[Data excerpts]
*** Block opens ***
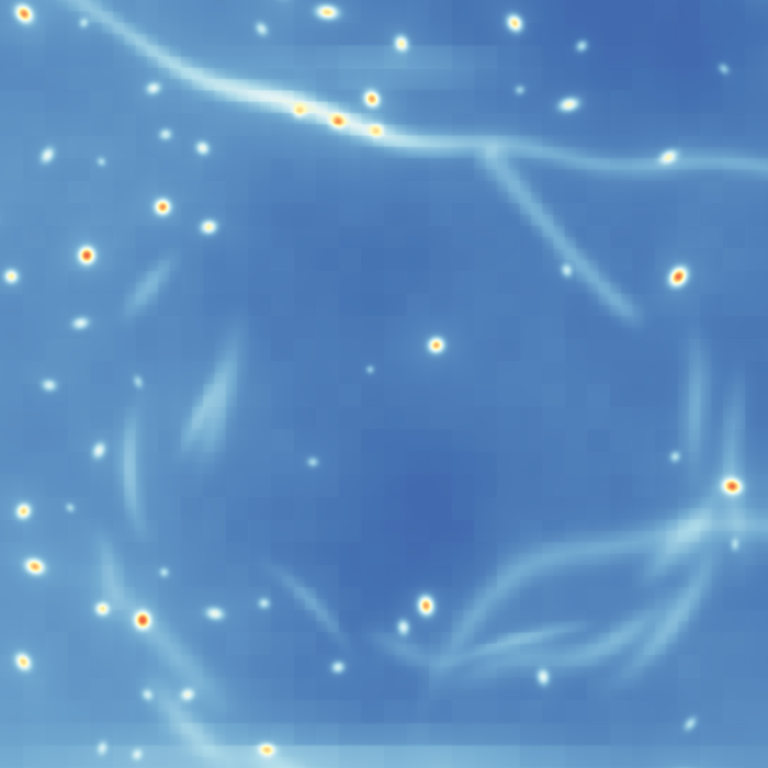
A Shadertoy shader for this background:

```glsl
const float BLOCKS = 34.0;             // coarse cells across the canvas
const float BLOCK_MIX = 0.6;           // how strongly cells show
const float BLOCK_GRAIN = 0.007;
const float BASE_LEVEL = 0.112;
const float BASE_RIPPLE = 0.02;
const vec2  VOID_CENTRE = vec2(0.58, 0.45);
const int   STRANDS = 19;
const float HALO_GRID = 13.0;
const int   STOPS = 9;
const vec3 RAMP[STOPS] = vec3[STOPS](
    vec3(0.20, 0.24, 0.60), vec3(0.27, 0.45, 0.70), vec3(0.45, 0.67, 0.82),
    vec3(0.67, 0.85, 0.91), vec3(0.88, 0.95, 0.96), vec3(1.00, 0.99, 0.75),
    vec3(0.99, 0.86, 0.55), vec3(0.98, 0.65, 0.36), vec3(0.94, 0.42, 0.26));

vec2 hash2(vec2 p) {
    vec3 q = fract(p.xyx * vec3(0.1031, 0.1030, 0.0973));
    q += dot(q, q.yzx + 33.33);
    return fract((q.xx + q.yz) * q.zy);
}

float bell(float x) { return exp(-x * x); }

// Pulls positions toward cell centres, with softened steps between cells
vec2 blocky(vec2 p, float count, float amount) {
    vec2 f = p * count - 0.5;
    vec2 stepped = floor(f) + smoothstep(0.4, 0.6, fract(f)) + 0.5;
    return mix(p, stepped / count, amount);
}

float layeredSines(vec2 p) {
    float sum = 0.0, amp = 0.5;
    for (int i = 0; i < 5; i++) {
        sum += amp * sin(p.x + 1.3 * sin(p.y * 0.8 + float(i))) * cos(p.y * 0.9 - 0.6);
        p = mat2(0.8, 0.6, -0.6, 0.8) * p * 1.7 + 2.1;
        amp *= 0.65;
    }
    return sum;
}

// Broad gas: brighter left and at the floor, dark in the voids
float background(vec2 p) {
    float level = BASE_LEVEL + BASE_RIPPLE * layeredSines(p * 7.0);
    level += 0.04 * smoothstep(0.55, 0.05, p.x);
    level += 0.055 * exp(-p.y / 0.06) + 0.07 * bell((p.y - 0.01) / 0.03) * bell((p.x - 0.45) / 0.3);
    level += 0.05 * bell((p.y - 0.915) / 0.025) * bell((p.x - 0.52) / 0.15);
    level -= 0.03 * bell(length((p - vec2(0.55, 0.32)) / vec2(0.1, 0.15)));
    level -= 0.03 * bell(length((p - vec2(0.86, 0.95)) / vec2(0.2, 0.1)));
    return level;
}

float ridgeHeight(float x) { return 0.77 + 0.32 * exp(-3.4 * x); }

// Long curved ridge, its fork, and the arc at lower right
float mainFilaments(vec2 p) {
    float slope = 1.088 * exp(-3.4 * p.x);
    float d = (p.y - ridgeHeight(p.x)) / sqrt(1.0 + slope * slope);
    float crest = bell((p.x - 0.4) / 0.17);
    float level = (0.06 + 0.15 * crest) * bell(d / 0.014)
                + (0.03 + 0.05 * crest) * exp(-abs(d) / 0.045);

    vec2 forkStart = vec2(0.64, 0.79), fork = vec2(0.2, -0.22);
    float t = clamp(dot(p - forkStart, fork) / dot(fork, fork), 0.0, 1.0);
    float away = length(p - forkStart - fork * t);
    level += 0.085 * smoothstep(1.0, 0.8, t) * bell(away / 0.016);

    float drop = 0.18 * exp(-10.0 * (p.x - 0.57));
    d = (p.y - 0.315 + drop) / sqrt(1.0 + 100.0 * drop * drop);
    return level + smoothstep(0.53, 0.62, p.x) * (0.055 * bell(d / 0.02) + 0.03 * exp(-abs(d) / 0.04));
}

// Short strands lying roughly tangent to the central void
float strands(vec2 p) {
    float level = 0.0;
    for (int i = 0; i < STRANDS; i++) {
        vec2 h = hash2(vec2(float(i), 7.0)), k = hash2(vec2(float(i), 23.0));
        float a = mix(2.65, 6.4, (float(i) + h.x) / float(STRANDS));
        vec2 radial = vec2(cos(a), sin(a));
        vec2 q = p - VOID_CENTRE - radial * mix(0.27, 0.52, h.y);
        a += 0.6 * (k.x - 0.5);
        float along = dot(q, vec2(-sin(a), cos(a)));
        float across = dot(q, vec2(cos(a), sin(a))) + 2.0 * (k.y - 0.5) * along * along;
        float taper = smoothstep(mix(0.08, 0.19, k.x), 0.0, abs(along));
        level += taper * (mix(0.04, 0.085, k.y) * bell(across / mix(0.009, 0.02, h.x))
                        + 0.022 * exp(-abs(across) / 0.04));
    }
    return level;
}

float halo(vec2 q, float size, float peak) {
    float r = length(q);
    return peak * bell(r / size) + 0.12 * peak * exp(-r / (2.2 * size));
}

// Scattered compact knots, rare inside the void
float halos(vec2 p) {
    float level = 0.0;
    vec2 home = floor(p * HALO_GRID);
    for (int j = -1; j <= 1; j++)
    for (int i = -1; i <= 1; i++) {
        vec2 id = home + vec2(i, j);
        vec2 h = hash2(id + 51.0), k = hash2(id + 113.0), s = hash2(id + 207.0);
        vec2 centre = (id + 0.15 + 0.7 * h) / HALO_GRID;
        float chance = mix(0.08, 0.5, smoothstep(0.12, 0.55, distance(centre, VOID_CENTRE)));
        chance *= 1.0 - 0.6 * smoothstep(0.6, 0.8, centre.x) * smoothstep(0.4, 0.6, centre.y);
        float turn = 3.14 * s.x;
        vec2 q = mat2(cos(turn), -sin(turn), sin(turn), cos(turn)) * (p - centre);
        q.x *= mix(0.65, 1.0, s.y);
        level += step(k.x, chance) * halo(q, mix(0.005, 0.009, k.y), 0.12 + 0.5 * k.y * k.y);
    }
    for (int i = 0; i < 3; i++) {
        float x = 0.39 + 0.05 * float(i);
        level += halo(p - vec2(x, ridgeHeight(x)), 0.008, 0.22 + 0.1 * float(i % 2));
    }
    return level;
}

vec3 ramp(float level) {
    float t = clamp(level * 10.0, 0.0, float(STOPS) - 1.001);
    int i = int(t);
    return mix(RAMP[i], RAMP[i + 1], fract(t));
}

void mainImage(out vec4 fragColor, in vec2 fragCoord) {
    vec2 p = fragCoord / iResolution.y;
    vec2 coarse = blocky(p, BLOCKS, BLOCK_MIX);
    vec2 fine = blocky(p, 2.0 * BLOCKS, 0.5 * BLOCK_MIX);
    vec2 warped = fine + 0.007 * sin(fine.yx * vec2(19.0, 23.0) + vec2(0.5, 2.0));

    float level = background(coarse) + mainFilaments(warped) + strands(warped);
    level += BLOCK_GRAIN * (hash2(floor(p * BLOCKS)).x - 0.5);
    fragColor = vec4(ramp(max(level, 0.055) + halos(p)), 1.0);
}
```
*** Block closes ***
Directions:
Output the entries above exactly, without their pictures.

Result of the exercise:
A Shadertoy shader for this background:

```glsl
const float BLOCKS = 34.0;             // coarse cells across the canvas
const float BLOCK_MIX = 0.6;           // how strongly cells show
const float BLOCK_GRAIN = 0.007;
const float BASE_LEVEL = 0.112;
const float BASE_RIPPLE = 0.02;
const vec2  VOID_CENTRE = vec2(0.58, 0.45);
const int   STRANDS = 19;
const float HALO_GRID = 13.0;
const int   STOPS = 9;
const vec3 RAMP[STOPS] = vec3[STOPS](
    vec3(0.20, 0.24, 0.60), vec3(0.27, 0.45, 0.70), vec3(0.45, 0.67, 0.82),
    vec3(0.67, 0.85, 0.91), vec3(0.88, 0.95, 0.96), vec3(1.00, 0.99, 0.75),
    vec3(0.99, 0.86, 0.55), vec3(0.98, 0.65, 0.36), vec3(0.94, 0.42, 0.26));

vec2 hash2(vec2 p) {
    vec3 q = fract(p.xyx * vec3(0.1031, 0.1030, 0.0973));
    q += dot(q, q.yzx + 33.33);
    return fract((q.xx + q.yz) * q.zy);
}

float bell(float x) { return exp(-x * x); }

// Pulls positions toward cell centres, with softened steps between cells
vec2 blocky(vec2 p, float count, float amount) {
    vec2 f = p * count - 0.5;
    vec2 stepped = floor(f) + smoothstep(0.4, 0.6, fract(f)) + 0.5;
    return mix(p, stepped / count, amount);
}

float layeredSines(vec2 p) {
    float sum = 0.0, amp = 0.5;
    for (int i = 0; i < 5; i++) {
        sum += amp * sin(p.x + 1.3 * sin(p.y * 0.8 + float(i))) * cos(p.y * 0.9 - 0.6);
        p = mat2(0.8, 0.6, -0.6, 0.8) * p * 1.7 + 2.1;
        amp *= 0.65;
    }
    return sum;
}

// Broad gas: brighter left and at the floor, dark in the voids
float background(vec2 p) {
    float level = BASE_LEVEL + BASE_RIPPLE * layeredSines(p * 7.0);
    level += 0.04 * smoothstep(0.55, 0.05, p.x);
    level += 0.055 * exp(-p.y / 0.06) + 0.07 * bell((p.y - 0.01) / 0.03) * bell((p.x - 0.45) / 0.3);
    level += 0.05 * bell((p.y - 0.915) / 0.025) * bell((p.x - 0.52) / 0.15);
    level -= 0.03 * bell(length((p - vec2(0.55, 0.32)) / vec2(0.1, 0.15)));
    level -= 0.03 * bell(length((p - vec2(0.86, 0.95)) / vec2(0.2, 0.1)));
    return level;
}

float ridgeHeight(float x) { return 0.77 + 0.32 * exp(-3.4 * x); }

// Long curved ridge, its fork, and the arc at lower right
float mainFilaments(vec2 p) {
    float slope = 1.088 * exp(-3.4 * p.x);
    float d = (p.y - ridgeHeight(p.x)) / sqrt(1.0 + slope * slope);
    float crest = bell((p.x - 0.4) / 0.17);
    float level = (0.06 + 0.15 * crest) * bell(d / 0.014)
                + (0.03 + 0.05 * crest) * exp(-abs(d) / 0.045);

    vec2 forkStart = vec2(0.64, 0.79), fork = vec2(0.2, -0.22);
    float t = clamp(dot(p - forkStart, fork) / dot(fork, fork), 0.0, 1.0);
    float away = length(p - forkStart - fork * t);
    level += 0.085 * smoothstep(1.0, 0.8, t) * bell(away / 0.016);

    float drop = 0.18 * exp(-10.0 * (p.x - 0.57));
    d = (p.y - 0.315 + drop) / sqrt(1.0 + 100.0 * drop * drop);
    return level + smoothstep(0.53, 0.62, p.x) * (0.055 * bell(d / 0.02) + 0.03 * exp(-abs(d) / 0.04));
}

// Short strands lying roughly tangent to the central void
float strands(vec2 p) {
    float level = 0.0;
    for (int i = 0; i < STRANDS; i++) {
        vec2 h = hash2(vec2(float(i), 7.0)), k = hash2(vec2(float(i), 23.0));
        float a = mix(2.65, 6.4, (float(i) + h.x) / float(STRANDS));
        vec2 radial = vec2(cos(a), sin(a));
        vec2 q = p - VOID_CENTRE - radial * mix(0.27, 0.52, h.y);
        a += 0.6 * (k.x - 0.5);
        float along = dot(q, vec2(-sin(a), cos(a)));
        float across = dot(q, vec2(cos(a), sin(a))) + 2.0 * (k.y - 0.5) * along * along;
        float taper = smoothstep(mix(0.08, 0.19, k.x), 0.0, abs(along));
        level += taper * (mix(0.04, 0.085, k.y) * bell(across / mix(0.009, 0.02, h.x))
                        + 0.022 * exp(-abs(across) / 0.04));
    }
    return level;
}

float halo(vec2 q, float size, float peak) {
    float r = length(q);
    return peak * bell(r / size) + 0.12 * peak * exp(-r / (2.2 * size));
}

// Scattered compact knots, rare inside the void
float halos(vec2 p) {
    float level = 0.0;
    vec2 home = floor(p * HALO_GRID);
    for (int j = -1; j <= 1; j++)
    for (int i = -1; i <= 1; i++) {
        vec2 id = home + vec2(i, j);
        vec2 h = hash2(id + 51.0), k = hash2(id + 113.0), s = hash2(id + 207.0);
        vec2 centre = (id + 0.15 + 0.7 * h) / HALO_GRID;
        float chance = mix(0.08, 0.5, smoothstep(0.12, 0.55, distance(centre, VOID_CENTRE)));
        chance *= 1.0 - 0.6 * smoothstep(0.6, 0.8, centre.x) * smoothstep(0.4, 0.6, centre.y);
        float turn = 3.14 * s.x;
        vec2 q = mat2(cos(turn), -sin(turn), sin(turn), cos(turn)) * (p - centre);
        q.x *= mix(0.65, 1.0, s.y);
        level += step(k.x, chance) * halo(q, mix(0.005, 0.009, k.y), 0.12 + 0.5 * k.y * k.y);
    }
    for (int i = 0; i < 3; i++) {
        float x = 0.39 + 0.05 * float(i);
        level += halo(p - vec2(x, ridgeHeight(x)), 0.008, 0.22 + 0.1 * float(i % 2));
    }
    return level;
}

vec3 ramp(float level) {
    float t = clamp(level * 10.0, 0.0, float(STOPS) - 1.001);
    int i = int(t);
    return mix(RAMP[i], RAMP[i + 1], fract(t));
}

void mainImage(out vec4 fragColor, in vec2 fragCoord) {
    vec2 p = fragCoord / iResolution.y;
    vec2 coarse = blocky(p, BLOCKS, BLOCK_MIX);
    vec2 fine = blocky(p, 2.0 * BLOCKS, 0.5 * BLOCK_MIX);
    vec2 warped = fine + 0.007 * sin(fine.yx * vec2(19.0, 23.0) + vec2(0.5, 2.0));

    float level = background(coarse) + mainFilaments(warped) + strands(warped);
    level += BLOCK_GRAIN * (hash2(floor(p * BLOCKS)).x - 0.5);
    fragColor = vec4(ramp(max(level, 0.055) + halos(p)), 1.0);
}
```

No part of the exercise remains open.